The Russian manufactured plane, held together with
string and duct tape, deposits us on Utila, a small island about the size of Manhattan,
some twenty-five miles off the Honduran coast. The runway is barely long enough to
accommodate this little hopper, and it's engines scream like banshees on landing and
Flying in Honduras is inexpensive. It is also confusing. You will buy a ticket and may or
may not manage to get on a the next plane departing. It all depends on what color boarding
pass you are able to wave frantically in the air as passengers make a rush for departure.
I never did quite figure it out. Oh well.
Utila is the smallest of three islands of the coast. It's beaches are not as wide as those
of Roatan and Guanaja and it doesn't have the nice towering mountains running the length
of the island, (Pumpkin Hill, a small rise at one end of the island just doesn't cut it,)
but Utila is less 'touristy' and, most important, cheaper.

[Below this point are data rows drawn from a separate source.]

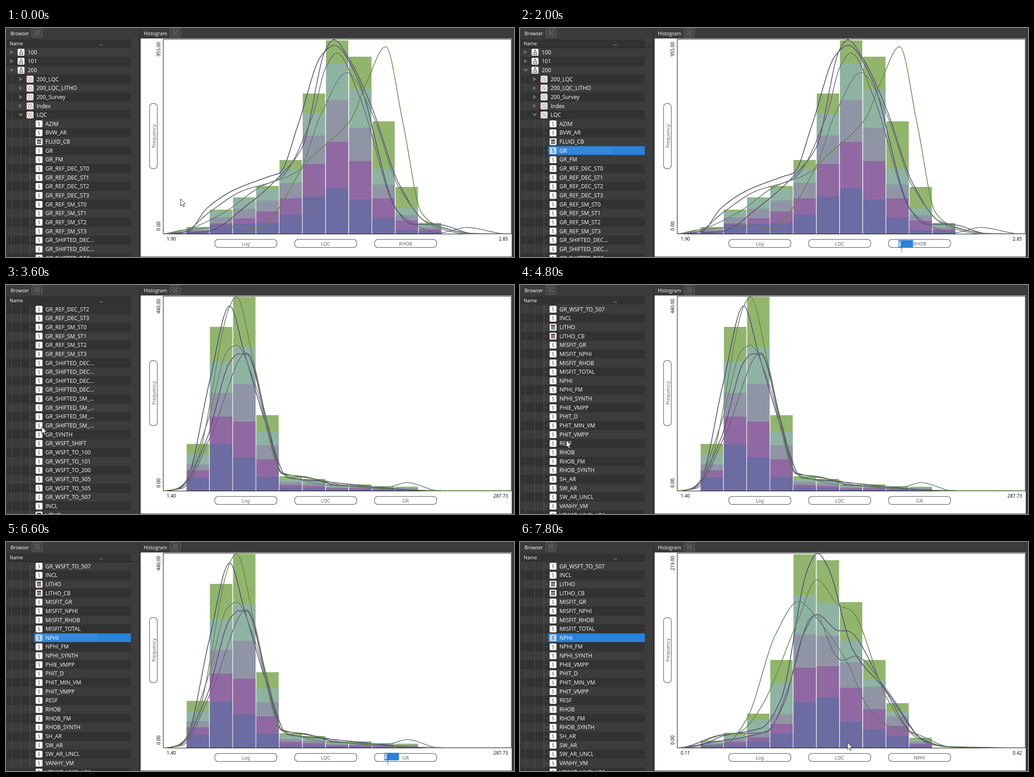
Recreate the animation shown at these times as an HTML page with a canvas. Size 1113 px wide and 503 px high, loop 8 s.

```html
<!DOCTYPE html>
<html lang="en">
<head>
<meta charset="utf-8">
<title>Log histogram</title>
<style>
html, body { margin: 0; width: 100%; height: 100%; overflow: hidden; background: #3b3b3b; }
canvas { display: block; }
</style>
</head>
<body>
<canvas id="stage" width="1113" height="503"></canvas>
<script>
const ctx = document.getElementById('stage').getContext('2d');
const LOOP = 8000, STEP = 200;
const ROW = 19.65, LIST_TOP = 43.5, BLUE = '#2a82da';
const UI = '"Open Sans", "Noto Sans", sans-serif', LABEL = '"DejaVu Sans", sans-serif';
const BASE = 452, LEFT = 344.5, RIGHT = 1107, BAR = 50.85;
const FILLS = ['#92b56d', '#8fb3a2', '#9095a5', '#9069a2', '#6c6ca2'];
const LINES = ['#46467f', '#5f4577', '#66657b', '#5f806f', '#668640'];

// Tree: names by depth
const series = (prefix, list) => list.split(' ').map(s => prefix + s);
const leaves = [
  ...'AZIM BVW_AR FLUID_CB GR GR_FM'.split(' '),
  ...series('GR_REF_DEC_ST', '0 1 2 3'), ...series('GR_REF_SM_ST', '0 1 2 3'),
  ...Array(4).fill('GR_SHIFTED_DEC...'), ...Array(4).fill('GR_SHIFTED_SM_...'),
  'GR_SYNTH', ...series('GR_WSFT_', 'SHIFT TO_100 TO_101 TO_200 TO_305 TO_505 TO_507'),
  ...'INCL LITHO LITHO_CB'.split(' '), ...series('MISFIT_', 'GR NPHI RHOB TOTAL'),
  ...('NPHI NPHI_FM NPHI_SYNTH PHIE_VMPP PHIT_D PHIT_MIN_VM PHIT_VMPP RESF RHOB RHOB_FM ' +
    'RHOB_SYNTH SH_AR SW_AR SW_AR_UNCL VANHY_VM VPWAT_UNCL_VM').split(' ')
];
const level = (depth, names) => names.map(name => ({ depth, name }));
const rows = [
  ...level(0, ['100', '101', '200']),
  ...level(1, ['200_LQC', '200_LQC_LITHO', '200_Survey', 'Index', 'LQC']),
  ...level(2, leaves)
];

// Smooth lines through a few x, y pairs, one per well
const rhobLines = {
  a: [398, 447, 440, 396, 497, 357, 577, 326, 600, 318, 640, 212, 690, 62, 719, 38, 770, 110, 855, 398, 890, 431, 950, 432, 1020, 451],
  b: [440, 447, 530, 388, 600, 325, 650, 260, 700, 48, 718, 26, 752, 68, 803, 178, 860, 340, 920, 425, 1030, 452],
  c: [390, 447, 445, 405, 515, 359, 600, 330, 672, 192, 700, 88, 725, 55, 775, 152, 860, 405, 950, 450, 1010, 438, 1095, 452],
  d: [400, 441, 480, 404, 555, 350, 642, 312, 690, 190, 747, 98, 800, 182, 860, 348, 930, 432, 1010, 452],
  e: [385, 444, 490, 437, 550, 440, 585, 412, 660, 293, 718, 241, 757, 199, 790, 120, 832, 41, 870, 210, 910, 405, 945, 434, 1030, 452]
};
const grLines = {
  a: [372, 448, 395, 430, 446, 212, 490, 46, 522, 148, 575, 322, 617, 423, 690, 431, 950, 452],
  b: [380, 447, 440, 338, 490, 170, 510, 151, 528, 152, 570, 298, 605, 415, 655, 421, 730, 440, 950, 452],
  c: [385, 447, 450, 328, 527, 149, 575, 310, 605, 413, 665, 424, 720, 439, 950, 452],
  d: [380, 446, 440, 306, 485, 145, 505, 132, 545, 215, 605, 415, 730, 441, 840, 443, 878, 434, 950, 452],
  e: [375, 448, 420, 380, 490, 47, 505, 26, 545, 180, 605, 412, 700, 430, 735, 439, 950, 452]
};
const nphiLines = {
  a: [395, 446, 445, 426, 530, 408, 572, 345, 630, 60, 652, 25, 675, 56, 730, 238, 800, 324, 890, 439, 940, 450],
  b: [420, 440, 540, 416, 580, 350, 620, 205, 650, 159, 700, 195, 715, 195, 800, 325, 860, 420, 940, 450],
  c: [450, 422, 540, 418, 590, 313, 635, 168, 648, 160, 690, 247, 706, 260, 735, 251, 800, 320, 895, 443, 940, 450],
  d: [450, 443, 497, 388, 560, 203, 610, 131, 660, 180, 720, 270, 760, 360, 800, 400, 860, 418, 950, 451],
  e: [440, 425, 480, 418, 525, 368, 610, 170, 650, 83, 700, 140, 725, 150, 805, 345, 870, 430, 940, 449]
};

// bars: edges of the stacked parts, top down, from the second bin on; a lone top is split evenly
const rhob = {
  name: 'RHOB', top: '955.00', min: '1.90', max: '2.85', lines: rhobLines,
  bars: [[437], [399, 403, 416, 429, 432], [372, 374, 397, 418, 430], [347, 353, 379, 403, 428],
    [290, 311, 340, 374, 409], [144, 187, 236, 299, 370], [27, 78, 158, 250, 352],
    [63, 135, 219, 292, 377], [205, 309, 344, 374, 416], [349, 396, 411, 423, 444], [428]]
};
const gr = {
  name: 'GR', top: '440.00', min: '1.40', max: '287.73', lines: grLines,
  bars: [[349, 372, 394, 407, 423], [92, 169, 237, 289, 350], [26, 137, 217, 300, 378],
    [286, 321, 352, 383, 421], [420], [426], [438], [438], [443], [443], [450]]
};
const nphi = {
  name: 'NPHI', top: '219.00', min: '0.11', max: '0.42', lines: nphiLines,
  bars: [[436], [419], [377, 391, 418, 429, 438], [259, 309, 378, 400, 421],
    [27, 118, 203, 276, 352], [40, 133, 206, 273, 342], [132, 217, 264, 320, 395],
    [259, 302, 318, 367, 412], [354, 372, 383, 404, 426], [430]]
};

// Motion: [time, x, y] or [time, value]
const pointer = [[0, 382, 375], [400, 125, 238], [600, 93, 262], [2400, 93, 262],
  [2600, 866, 475], [2800, 866, 475], [3400, 78, 311], [4400, 78, 311],
  [4800, 101, 341], [5200, 93, 205], [7200, 880, 475], [7800, 717, 440]];
const drags = [
  [[1200, 100, 268], [2000, 829, 466]],
  [[5600, 100, 208], [6400, 816, 392], [6600, 829, 463]]
];
const wheel = [[3200, 0], [3400, 6], [3600, 15], [3800, 21], [4000, 24], [4400, 36]];

function track(keys, t) {
  const i = keys.findIndex(k => k[0] > t);
  if (i < 0) return keys[keys.length - 1].slice(1);
  if (i === 0) return keys[0].slice(1);
  const a = keys[i - 1], b = keys[i], f = (t - a[0]) / (b[0] - a[0]);
  return a.slice(1).map((v, n) => v + (b[n + 1] - v) * f);
}

function rect(x, y, w, h, fill) {
  ctx.fillStyle = fill;
  ctx.fillRect(x, y, w, h);
}
function text(s, x, y, font, fill, align = 'left') {
  ctx.font = font;
  ctx.fillStyle = fill;
  ctx.textAlign = align;
  ctx.fillText(s, x, y);
}
function path(points, close) {
  ctx.beginPath();
  for (let i = 0; i < points.length; i += 2) ctx.lineTo(points[i], points[i + 1]);
  if (close) ctx.closePath();
}
function stroke(color, width = 1) {
  ctx.strokeStyle = color;
  ctx.lineWidth = width;
  ctx.stroke();
}
function line(color, ...points) {
  path(points);
  stroke(color);
}
function rounded(x, y, w, h, r) {
  ctx.beginPath();
  ctx.roundRect(x, y, w, h, r);
}
function upright(s, x, y, font, fill) {
  ctx.save();
  ctx.translate(x, y);
  ctx.rotate(-Math.PI / 2);
  text(s, 0, 0, font, fill, 'center');
  ctx.restore();
}

// Monotone cubic from the left end of the axis to the right
function curve(points, color) {
  const p = [LEFT, BASE, ...points, RIGHT, BASE];
  const n = p.length / 2, x = i => p[2 * i], y = i => p[2 * i + 1];
  const slope = i => (y(i + 1) - y(i)) / (x(i + 1) - x(i));
  const tangent = i => {
    if (i === 0 || i === n - 1) return 0;
    const a = slope(i - 1), b = slope(i);
    return a * b <= 0 ? 0 : 2 * a * b / (a + b);
  };
  ctx.beginPath();
  ctx.moveTo(x(0), y(0));
  for (let i = 0; i < n - 1; i++) {
    const d = (x(i + 1) - x(i)) / 3;
    ctx.bezierCurveTo(x(i) + d, y(i) + d * tangent(i), x(i + 1) - d, y(i + 1) - d * tangent(i + 1), x(i + 1), y(i + 1));
  }
  stroke(color, 1.6);
}

function pill(x, y, w, h) {
  rounded(x, y, w, h, 7);
  stroke('#777', 1.5);
}

function chart(c) {
  rect(295, 23, 813, 479, '#fff');
  c.bars.forEach((edges, i) => {
    const x = LEFT + (i + 1) * BAR + 0.5, top = edges[0];
    FILLS.forEach((fill, k) => {
      const y = edges.length > 1 ? edges[k] : top + (BASE - top) * k / 5;
      rect(x, y, BAR - 1.8, BASE - y, fill);
    });
  });
  ctx.strokeStyle = '#000';
  ctx.lineWidth = 1;
  ctx.strokeRect(LEFT, 24.5, RIGHT - LEFT, BASE - 24);
  Object.values(c.lines).forEach((p, i) => curve(p, LINES[i]));

  const axis = '10.3px ' + UI, label = '10px ' + LABEL;
  upright(c.top, 338, 46.5, axis, '#000');
  upright('0.00', 338, 435, axis, '#000');
  text(c.min, 352, 467, axis, '#000');
  text(c.max, 1100, 467, axis, '#000', 'right');
  pill(314.5, 166, 17, 143);
  upright('Frequency', 328, 237, label, '#666');
  ['Log', 'LQC', c.name].forEach((s, i) => {
    pill(457.5 + i * 175, 464.5, 136, 17.5);
    text(s, 525.5 + i * 175, 477.5, label, '#666', 'center');
  });
}

function squiggle(x, y, color, h = 4.5) {
  ctx.beginPath();
  ctx.moveTo(x + 1, y - h);
  ctx.bezierCurveTo(x - 5, y - 1, x + 5, y + 1, x - 1, y + h);
  stroke(color, 1.1);
}

function icon(row, x, y, selected) {
  rounded(x, y - 7.5, 15, 15, 2);
  ctx.fillStyle = selected ? '#b8d6f3' : '#fff';
  ctx.fill();
  if (row.depth === 0) {
    path([x + 4, y + 5, x + 6.5, y - 5, x + 8.5, y - 5, x + 11, y + 5], true);
    stroke('#444', 1.2);
    line('#444', x + 5, y + 1, x + 10, y + 1);
  } else if (row.depth === 1) {
    ['#d04040', '#555', '#3d7fc0'].forEach((c, i) => squiggle(x + 3.5 + 4 * i, y, c, 5.5));
  } else if (/^LITHO|^FLUID/.test(row.name)) {
    ['#333', '#a5532c', '#2f6da0'].forEach((c, i) => rect(x + 3, y - 5 + i * 3.6, 9, 2.8, c));
  } else squiggle(x + 7.5, y, '#333');
}

function arrow(x, y, open) {
  path(open ? [x - 5.5, y - 3, x + 5.5, y - 3, x, y + 3.5] : [x - 3.5, y - 5, x + 4, y, x - 3.5, y + 5], true);
  ctx.fillStyle = '#6b6b6b';
  ctx.fill();
}

function browser(scroll, selected, dragging) {
  rect(2, 24, 288, 479, '#3c3c3c');
  ctx.save();
  ctx.beginPath();
  ctx.rect(2, LIST_TOP, 288, 460);
  ctx.clip();
  for (let i = scroll; i < Math.min(rows.length, scroll + 24); i++) {
    const row = rows[i], top = LIST_TOP + (i - scroll) * ROW, y = top + ROW / 2;
    const on = row.name === selected, x = 26 + row.depth * 19.7;
    const open = row.name === '200' || row.name === 'LQC';
    if (i % 2) rect(2, top, 271.5, ROW, '#323232');
    if (i > 2) line('#4c4c4c', 12.5, top, 12.5, top + ROW);
    if (row.depth === 2) {
      line('#4c4c4c', 32.5, top, 32.5, top + ROW);
      line('#555', 52.5, top, 52.5, top + ROW);
      line('#555', 52.5, y, 62, y);
    } else arrow(x - 13.5, y, open);
    if (on) {
      rect(62, top, 211.5, ROW - 0.5, BLUE);
      if (dragging) rect(62, top, 138, ROW - 4, 'rgba(255,255,255,.05)');
    }
    icon(row, x - 0.5, y, on);
    text(row.name, x + 21.5 - row.depth * 0.2, y + 4.3, '12px ' + UI, '#fff');
  }
  ctx.restore();
  rect(2, 25, 271.5, 18, '#323232');
  text('Name', 8, 37.5, '10.5px ' + UI, '#fff');
  text('...', 204, 37.5, '11px ' + UI, '#fff');
  if (dragging) rect(3, 43, 286, 1, '#222');
}

function tab(name, x, button) {
  text(name, x, 15.5, '10.5px ' + UI, '#fff');
  rounded(button + 0.5, 0.5, 23, 20, 2);
  ctx.fillStyle = '#444';
  ctx.fill();
  stroke('#666');
  const cx = button + 12, cy = 10.5;
  ctx.strokeRect(cx - 5, cy - 5, 10, 10);
  line('#888', cx - 4, cy - 4, cx + 4, cy + 4);
  line('#888', cx + 4, cy - 4, cx - 4, cy + 4);
}

function arrowCursor(x, y) {
  ctx.save();
  ctx.translate(x + 0.5, y + 0.5);
  path([0, 0, 0, 15, 3.5, 12, 6, 17.5, 8.5, 16.5, 6, 11, 10.5, 10.5], true);
  ctx.fillStyle = '#fff';
  ctx.fill();
  stroke('#222');
  ctx.restore();
}

function dragCursor(x, y) {
  rect(x, y, 32, 16.5, BLUE);
  rect(x + 1, y + 2, 5, 12, '#b8d6f3');
  ctx.setLineDash([3, 2]);
  line('#111', x + 3, y + 4, x + 7.5, y + 9, x + 7.5, y + 28);
  ctx.setLineDash([]);
}

function draw(now) {
  const t = Math.floor(now % LOOP / STEP) * STEP;
  const scroll = Math.round(track(wheel, t)[0]);
  const selected = t < 1000 ? '' : t < 5400 ? 'GR' : 'NPHI';
  const drag = t >= 1200 && t < 2600 ? drags[0] : t >= 5600 && t < 7400 ? drags[1] : null;

  rect(0, 0, 1113, 503, '#3b3b3b');
  rect(291, 0, 4, 503, '#343434');
  tab('Browser', 10, 56);
  tab('Histogram', 302, 359);
  browser(scroll, selected, !!drag);
  chart(t < 2600 ? rhob : t < 7400 ? gr : nphi);
  if (drag) dragCursor(...track(drag, t));
  else arrowCursor(...track(pointer, t));
}

let start;
function tick(now) {
  start ??= now;
  draw(now - start);
  requestAnimationFrame(tick);
}
draw(0);
requestAnimationFrame(tick);
</script>
</body>
</html>
```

The town is cute, the people
friendly. A main road runs through town and there seem to be about 10 cars on the island.
Almost all the tourists are the young crowd, healthy suntanned gods that each morning head
in droves for the boats to take them scuba diving. There are a dozen scuba outfits on the
island that cater to these aquatic folk who are for the most part here to get their diving
diplomas. I am told that this is the cheapest place in the world to score one of these
. Food on Utila is... well, just food. Mind you, it's hard to do damage to Red Snapper or
a large range of other meals out of the ocean no matter how bad a cook you are. If you get
tired of consuming marine life, check out "The Mermaid Restaurant", where they
serve the best and largest pizza on the island.
On the ecological side of things, Utila is home to endangered iguana. These
are being researched by the Conservation
and Research Project Utila Iguana. On an island with an ever increasing
tourist population, these creatures are constantly having to survive in a
Off the eastern tip of Utila is a small smattering of "cays", small islands that
exist by virtue of the coral upon which they perch. We learned from a flyer on the wall of
the grocery store that one could stay on an island for a reasonable sum of money. This we